It was a moment of magic, of beauty and of community.

As they moved into the Mozart, I began to think of what was going on here.  Here were a group of musicians who were willingly and eagerly following the direction of a puck-like director to interpret musical ideas from another time, using the resources at their disposal, to add their voices and their energy to follow the vision of the director as he almost danced that vision before us all to guide them to a place of harmony and beauty.

As I watched I began to think that this was a perfect expression of American democracy at its best. It was about community. It was about everyone willingly giving what they could and adding their voices and talents to create something that changed the energy of the community in a wonderful way.

Those with more financial resources added the funding to make it all possible.  Others gave of their time and energy to take care of the organization and the myriad of details and logistics. Still others gave what they could to support the venture.

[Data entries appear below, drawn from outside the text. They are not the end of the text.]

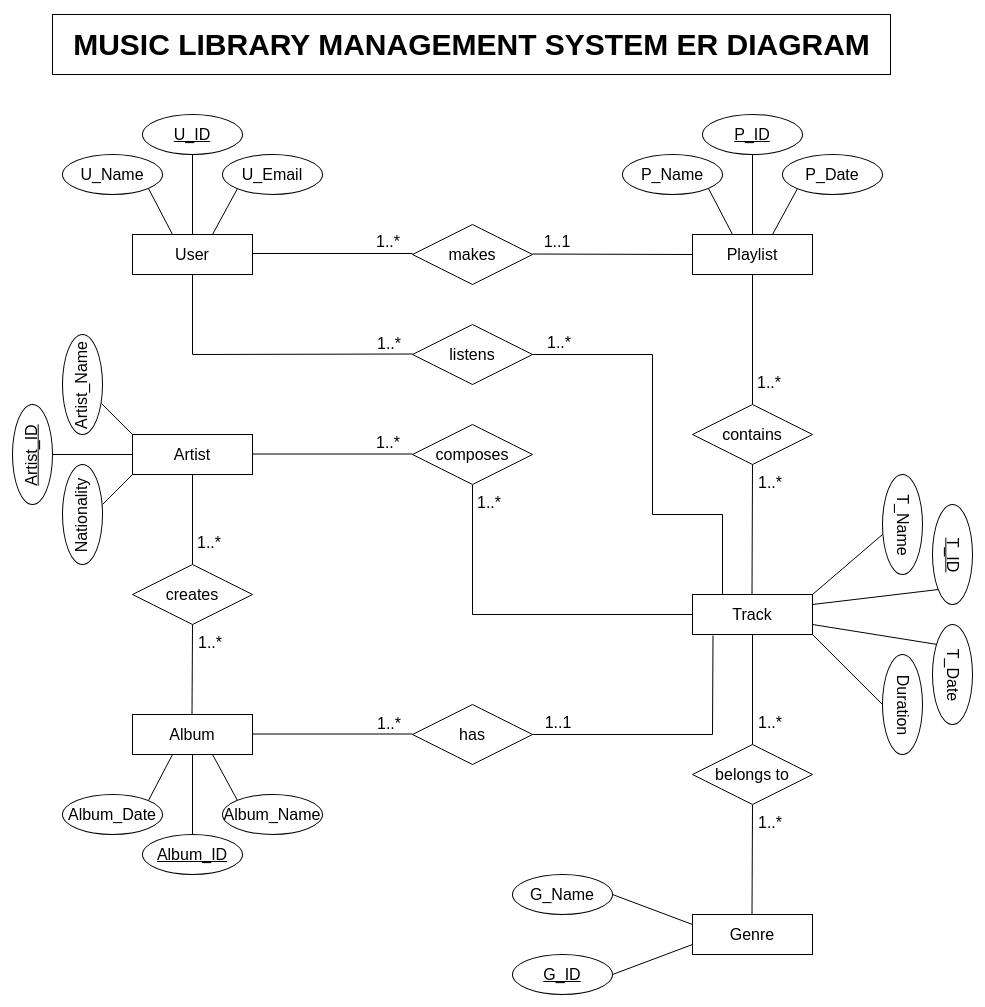
<!DOCTYPE html>
<html lang="en">
<head>
<meta charset="utf-8">
<title>Music Library Management System ER Diagram</title>
<style>
:root { --ink: #000; --paper: #fff; }
* { box-sizing: border-box; }
html, body { margin: 0; background: var(--paper); }
body { width: 985px; height: 1007px; overflow: hidden; }
.diagram {
  position: relative; width: 985px; height: 1007px; overflow: hidden;
  color: var(--ink); font: 16px/18px "Liberation Sans", Arial, sans-serif;
}
.title {
  position: absolute; left: 52px; top: 14px; width: 839px; height: 61px; margin: 0;
  display: flex; align-items: center; justify-content: center;
  border: 1px solid var(--ink); font-size: 30px; line-height: 34px; font-weight: 700; white-space: nowrap;
}
.connectors { position: absolute; left: 0; top: 0; fill: none; stroke: var(--ink); stroke-width: 1; }
.connectors .diamonds { fill: var(--paper); }
.entity, .attribute, .relationship {
  position: absolute; left: var(--x); top: var(--y);
  display: flex; align-items: center; justify-content: center; white-space: nowrap;
}
.entity { width: 121px; height: 41px; border: 1px solid var(--ink); background: var(--paper); }
.attribute { width: 101px; height: 41px; border: 1px solid var(--ink); border-radius: 50%; background: var(--paper); }
.relationship { width: 121px; height: 61px; }
.entity span, .attribute span, .relationship span { flex: none; position: relative; left: -0.5px; }
.up, .down { width: 41px; height: 101px; }
.up span { transform: rotate(-90deg); }
.down span { transform: rotate(90deg); }
.key span { text-decoration: underline; }
.cardinality {
  position: absolute; left: var(--x); top: var(--y);
  transform: translate(-50%, -50%); white-space: nowrap;
}
</style>
</head>
<body>
<main class="diagram">
  <h1 class="title">MUSIC LIBRARY MANAGEMENT SYSTEM ER DIAGRAM</h1>

  <svg class="connectors" width="985" height="1007" viewBox="0 0 985 1007" aria-hidden="true">
    <defs><polygon id="diamond" points="0,30 60,0 120,30 60,60"/></defs>
    <g transform="translate(.5 .5)">
      <g class="attribute-lines">
        <path d="M192 154V234M148 188L172 234M237 188L212 234"/>
        <path d="M752 154V234M708 188L732 234M797 188L772 234"/>
        <path d="M101 403L132 434M52 454H132M102 504L132 474"/>
        <path d="M148 800L172 754M192 834V754M237 800L212 754"/>
        <path d="M882 534L812 594M938 589L812 604M937 644L812 624M882 704L812 634"/>
        <path d="M612 894L692 924M612 974L692 944"/>
      </g>
      <g class="relationship-lines">
        <path d="M252 253H412M532 253.5L692 254"/>
        <path d="M192 274V354L412 353.5M532 354H652V514H722V594"/>
        <path d="M752 274V404M752 464L751.5 594"/>
        <path d="M252 453.5H412M472 484V614H692"/>
        <path d="M192 474V564M192 624L191.5 714"/>
        <path d="M252 733.5H412M532 734H712L712.5 635"/>
        <path d="M752 634V744M752 804L751.5 914"/>
      </g>
      <g class="diamonds">
        <use href="#diamond" x="412" y="224"/>
        <use href="#diamond" x="412" y="324"/>
        <use href="#diamond" x="412" y="424"/>
        <use href="#diamond" x="692" y="404"/>
        <use href="#diamond" x="132" y="564"/>
        <use href="#diamond" x="412" y="704"/>
        <use href="#diamond" x="692" y="744"/>
      </g>
    </g>
  </svg>

  <section aria-label="User">
    <div class="entity" style="--x:132px;--y:234px"><span>User</span></div>
    <div class="attribute key" style="--x:142px;--y:114px"><span>U_ID</span></div>
    <div class="attribute" style="--x:62px;--y:154px"><span>U_Name</span></div>
    <div class="attribute" style="--x:222px;--y:154px"><span>U_Email</span></div>
  </section>

  <section aria-label="Playlist">
    <div class="entity" style="--x:692px;--y:234px"><span>Playlist</span></div>
    <div class="attribute key" style="--x:702px;--y:114px"><span>P_ID</span></div>
    <div class="attribute" style="--x:622px;--y:154px"><span>P_Name</span></div>
    <div class="attribute" style="--x:782px;--y:154px"><span>P_Date</span></div>
  </section>

  <section aria-label="Artist">
    <div class="entity" style="--x:132px;--y:434px"><span>Artist</span></div>
    <div class="attribute up" style="--x:62px;--y:334px"><span>Artist_Name</span></div>
    <div class="attribute up key" style="--x:12px;--y:404px"><span>Artist_ID</span></div>
    <div class="attribute up" style="--x:62px;--y:464px"><span>Nationality</span></div>
  </section>

  <section aria-label="Album">
    <div class="entity" style="--x:132px;--y:714px"><span>Album</span></div>
    <div class="attribute" style="--x:62px;--y:794px"><span>Album_Date</span></div>
    <div class="attribute" style="--x:222px;--y:794px"><span>Album_Name</span></div>
    <div class="attribute key" style="--x:142px;--y:834px"><span>Album_ID</span></div>
  </section>

  <section aria-label="Track">
    <div class="entity" style="--x:692px;--y:594px"><span>Track</span></div>
    <div class="attribute down" style="--x:882px;--y:474px"><span>T_Name</span></div>
    <div class="attribute down key" style="--x:932px;--y:504px"><span>T_ID</span></div>
    <div class="attribute down" style="--x:932px;--y:624px"><span>T_Date</span></div>
    <div class="attribute down" style="--x:882px;--y:654px"><span>Duration</span></div>
  </section>

  <section aria-label="Genre">
    <div class="entity" style="--x:692px;--y:914px"><span>Genre</span></div>
    <div class="attribute" style="--x:512px;--y:874px"><span>G_Name</span></div>
    <div class="attribute key" style="--x:512px;--y:954px"><span>G_ID</span></div>
  </section>

  <section aria-label="Relationships">
    <div class="relationship" style="--x:412px;--y:224px"><span>makes</span></div>
    <div class="cardinality" style="--x:388px;--y:242px">1..*</div>
    <div class="cardinality" style="--x:557px;--y:242px">1..1</div>

    <div class="relationship" style="--x:412px;--y:324px"><span>listens</span></div>
    <div class="cardinality" style="--x:389px;--y:344px">1..*</div>
    <div class="cardinality" style="--x:559px;--y:343px">1..*</div>

    <div class="relationship" style="--x:692px;--y:404px"><span>contains</span></div>
    <div class="cardinality" style="--x:769px;--y:383px">1..*</div>
    <div class="cardinality" style="--x:770px;--y:483px">1..*</div>

    <div class="relationship" style="--x:412px;--y:424px"><span>composes</span></div>
    <div class="cardinality" style="--x:388px;--y:443px">1..*</div>
    <div class="cardinality" style="--x:489px;--y:503px">1..*</div>

    <div class="relationship" style="--x:132px;--y:564px"><span>creates</span></div>
    <div class="cardinality" style="--x:209px;--y:543px">1..*</div>
    <div class="cardinality" style="--x:210px;--y:643px">1..*</div>

    <div class="relationship" style="--x:412px;--y:704px"><span>has</span></div>
    <div class="cardinality" style="--x:389px;--y:724px">1..*</div>
    <div class="cardinality" style="--x:558px;--y:723px">1..1</div>

    <div class="relationship" style="--x:692px;--y:744px"><span>belongs to</span></div>
    <div class="cardinality" style="--x:770px;--y:723px">1..*</div>
    <div class="cardinality" style="--x:770px;--y:823px">1..*</div>
  </section>
</main>
</body>
</html>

The young musicians gave of their talents and time, adding their musical voices to the process, and the director, Scott Yoo, added his vision and direction.

And it was all presented to the public as a gift. That was community and true democracy in action.

Bob Passi


A vision realized

The Lakes Area Chamber Music Festival has come to an end for this year.

Three years ago, Scott Lykins and Taylor Ward had a vision. They wanted to share their musical talents along with some of their friends from Eastman School of Music with our community.

They had about 100 people attend their first performance at Bethlehem Lutheran Church in Brainerd. Three years later the final concert at Tornstrom Auditorium on Sunday, Aug. 21 had 600 people in attendance. To say their vision has been a success is an understatement.

Thousands of volunteer hours have gone behind these six performances. One of the festival co-workers told me that he alone spent about 130 hours during these past two weeks. That doesn’t count the innumerable volunteer hours for those who provided meals, lodging, transportation, advertising, fundraising, program organizing and detail responsibilities.

About 60 musicians traveled many miles to attend the festival. The hours of practice by each of these performers to reach this high level of accomplishment simply would have too many zeros for me to estimate.

I personally would like to extend my thanks and gratitude to everyone who made a contribution making the 2011 Lakes Area Chamber Music Festival so amazingly fabulous.

Luann Rice


Becca Clemens
After graduating high school in 2004, I attended Central Lakes College in Staples, MN for 2 years where I got a diploma in Communication Art and Design. I then transfered up to Bemidji State University in, you guessed it, Bemidji, MN. In the spring of 2009, I graduated from BSU. Then in the fall of 2009 I got a job at Echo Publishing, a sister company to the Brainerd Dispatch.